What to produce: Say how many of the lines below contain the word "fract"; nothing else belongs in the answer.

□ □ □

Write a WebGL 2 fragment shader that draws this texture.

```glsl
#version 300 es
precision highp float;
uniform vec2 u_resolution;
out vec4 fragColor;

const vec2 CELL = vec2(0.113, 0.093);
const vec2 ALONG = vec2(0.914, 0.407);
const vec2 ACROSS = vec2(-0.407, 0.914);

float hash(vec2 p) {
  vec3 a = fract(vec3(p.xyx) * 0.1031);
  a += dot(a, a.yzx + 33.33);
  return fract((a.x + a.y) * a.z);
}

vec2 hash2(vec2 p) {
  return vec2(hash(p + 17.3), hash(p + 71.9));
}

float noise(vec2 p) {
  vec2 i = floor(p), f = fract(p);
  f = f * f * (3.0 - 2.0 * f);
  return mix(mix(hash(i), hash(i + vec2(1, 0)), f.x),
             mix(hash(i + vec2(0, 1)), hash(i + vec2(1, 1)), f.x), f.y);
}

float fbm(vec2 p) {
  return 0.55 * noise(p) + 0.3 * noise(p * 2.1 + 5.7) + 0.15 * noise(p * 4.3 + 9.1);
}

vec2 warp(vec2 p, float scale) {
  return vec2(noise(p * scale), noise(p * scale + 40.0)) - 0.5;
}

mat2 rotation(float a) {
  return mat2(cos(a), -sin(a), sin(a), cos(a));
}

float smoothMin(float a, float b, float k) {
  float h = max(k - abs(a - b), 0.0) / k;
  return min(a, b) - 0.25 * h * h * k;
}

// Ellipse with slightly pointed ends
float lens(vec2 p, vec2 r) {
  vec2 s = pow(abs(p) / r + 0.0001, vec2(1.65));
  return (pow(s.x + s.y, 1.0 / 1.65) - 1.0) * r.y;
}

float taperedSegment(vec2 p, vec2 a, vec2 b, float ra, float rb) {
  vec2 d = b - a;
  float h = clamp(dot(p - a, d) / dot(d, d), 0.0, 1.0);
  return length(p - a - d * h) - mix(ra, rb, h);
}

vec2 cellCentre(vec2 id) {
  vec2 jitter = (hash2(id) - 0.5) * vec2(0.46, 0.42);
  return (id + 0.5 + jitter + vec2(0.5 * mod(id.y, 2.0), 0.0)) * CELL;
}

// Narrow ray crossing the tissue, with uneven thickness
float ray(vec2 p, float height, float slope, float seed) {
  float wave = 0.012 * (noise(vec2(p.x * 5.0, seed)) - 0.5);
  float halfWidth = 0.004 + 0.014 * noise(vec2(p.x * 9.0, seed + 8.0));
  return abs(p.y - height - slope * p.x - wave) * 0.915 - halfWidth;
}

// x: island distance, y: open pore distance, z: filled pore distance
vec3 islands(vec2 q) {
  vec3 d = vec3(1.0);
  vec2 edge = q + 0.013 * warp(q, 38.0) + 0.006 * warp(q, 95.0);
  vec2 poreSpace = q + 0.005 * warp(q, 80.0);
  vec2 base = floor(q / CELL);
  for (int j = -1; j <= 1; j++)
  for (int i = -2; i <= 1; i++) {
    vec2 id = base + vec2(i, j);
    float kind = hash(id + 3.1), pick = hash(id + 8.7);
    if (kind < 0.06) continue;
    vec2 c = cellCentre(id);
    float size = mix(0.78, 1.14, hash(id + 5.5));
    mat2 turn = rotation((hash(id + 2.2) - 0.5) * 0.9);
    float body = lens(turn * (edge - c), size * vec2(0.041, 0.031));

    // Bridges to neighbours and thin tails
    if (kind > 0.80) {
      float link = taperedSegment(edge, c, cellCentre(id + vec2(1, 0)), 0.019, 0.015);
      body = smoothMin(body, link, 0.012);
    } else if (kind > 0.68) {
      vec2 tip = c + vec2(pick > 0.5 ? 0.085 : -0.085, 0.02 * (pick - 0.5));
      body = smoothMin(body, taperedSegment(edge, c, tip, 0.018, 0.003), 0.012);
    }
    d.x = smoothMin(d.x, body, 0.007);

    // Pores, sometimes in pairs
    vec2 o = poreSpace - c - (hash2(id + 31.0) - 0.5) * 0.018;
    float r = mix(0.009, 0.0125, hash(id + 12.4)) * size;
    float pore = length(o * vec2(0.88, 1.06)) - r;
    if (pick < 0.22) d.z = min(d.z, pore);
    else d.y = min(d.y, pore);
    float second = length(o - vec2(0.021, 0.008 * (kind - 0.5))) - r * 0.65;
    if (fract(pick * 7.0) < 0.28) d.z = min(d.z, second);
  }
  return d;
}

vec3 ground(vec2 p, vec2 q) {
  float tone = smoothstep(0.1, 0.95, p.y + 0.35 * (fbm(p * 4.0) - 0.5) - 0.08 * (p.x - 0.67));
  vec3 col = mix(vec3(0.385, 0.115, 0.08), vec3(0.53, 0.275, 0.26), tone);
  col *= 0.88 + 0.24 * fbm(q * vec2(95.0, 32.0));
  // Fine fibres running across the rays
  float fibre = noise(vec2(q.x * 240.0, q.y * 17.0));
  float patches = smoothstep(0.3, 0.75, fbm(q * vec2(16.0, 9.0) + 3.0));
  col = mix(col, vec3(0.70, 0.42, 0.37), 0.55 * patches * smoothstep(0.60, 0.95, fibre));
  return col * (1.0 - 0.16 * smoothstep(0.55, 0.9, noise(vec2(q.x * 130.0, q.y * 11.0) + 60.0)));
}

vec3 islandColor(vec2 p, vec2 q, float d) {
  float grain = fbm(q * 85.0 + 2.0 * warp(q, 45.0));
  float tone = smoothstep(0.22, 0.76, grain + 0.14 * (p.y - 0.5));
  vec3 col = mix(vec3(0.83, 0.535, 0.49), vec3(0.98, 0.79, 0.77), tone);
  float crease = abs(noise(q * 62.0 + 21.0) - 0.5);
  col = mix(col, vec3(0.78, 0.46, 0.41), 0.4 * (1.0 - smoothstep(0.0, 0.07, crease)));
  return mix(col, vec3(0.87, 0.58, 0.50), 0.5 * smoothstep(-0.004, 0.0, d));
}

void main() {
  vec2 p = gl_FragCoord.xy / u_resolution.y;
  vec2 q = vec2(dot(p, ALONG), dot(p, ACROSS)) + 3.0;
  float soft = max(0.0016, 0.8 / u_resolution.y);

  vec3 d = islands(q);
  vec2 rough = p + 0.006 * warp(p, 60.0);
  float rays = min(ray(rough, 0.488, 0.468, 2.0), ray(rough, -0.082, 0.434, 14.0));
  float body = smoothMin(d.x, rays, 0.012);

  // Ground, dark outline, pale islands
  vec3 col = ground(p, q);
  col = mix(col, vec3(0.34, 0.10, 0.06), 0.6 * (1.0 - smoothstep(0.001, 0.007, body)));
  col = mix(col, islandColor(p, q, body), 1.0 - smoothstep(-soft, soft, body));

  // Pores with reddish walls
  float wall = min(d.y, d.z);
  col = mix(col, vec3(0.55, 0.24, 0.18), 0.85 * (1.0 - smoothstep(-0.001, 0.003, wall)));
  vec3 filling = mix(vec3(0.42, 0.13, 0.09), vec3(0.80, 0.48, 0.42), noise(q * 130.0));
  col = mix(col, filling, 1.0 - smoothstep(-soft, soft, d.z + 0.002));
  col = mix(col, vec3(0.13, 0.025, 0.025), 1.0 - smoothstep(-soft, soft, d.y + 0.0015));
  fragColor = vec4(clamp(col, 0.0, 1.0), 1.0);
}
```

□ □ □

Answer to this task: 4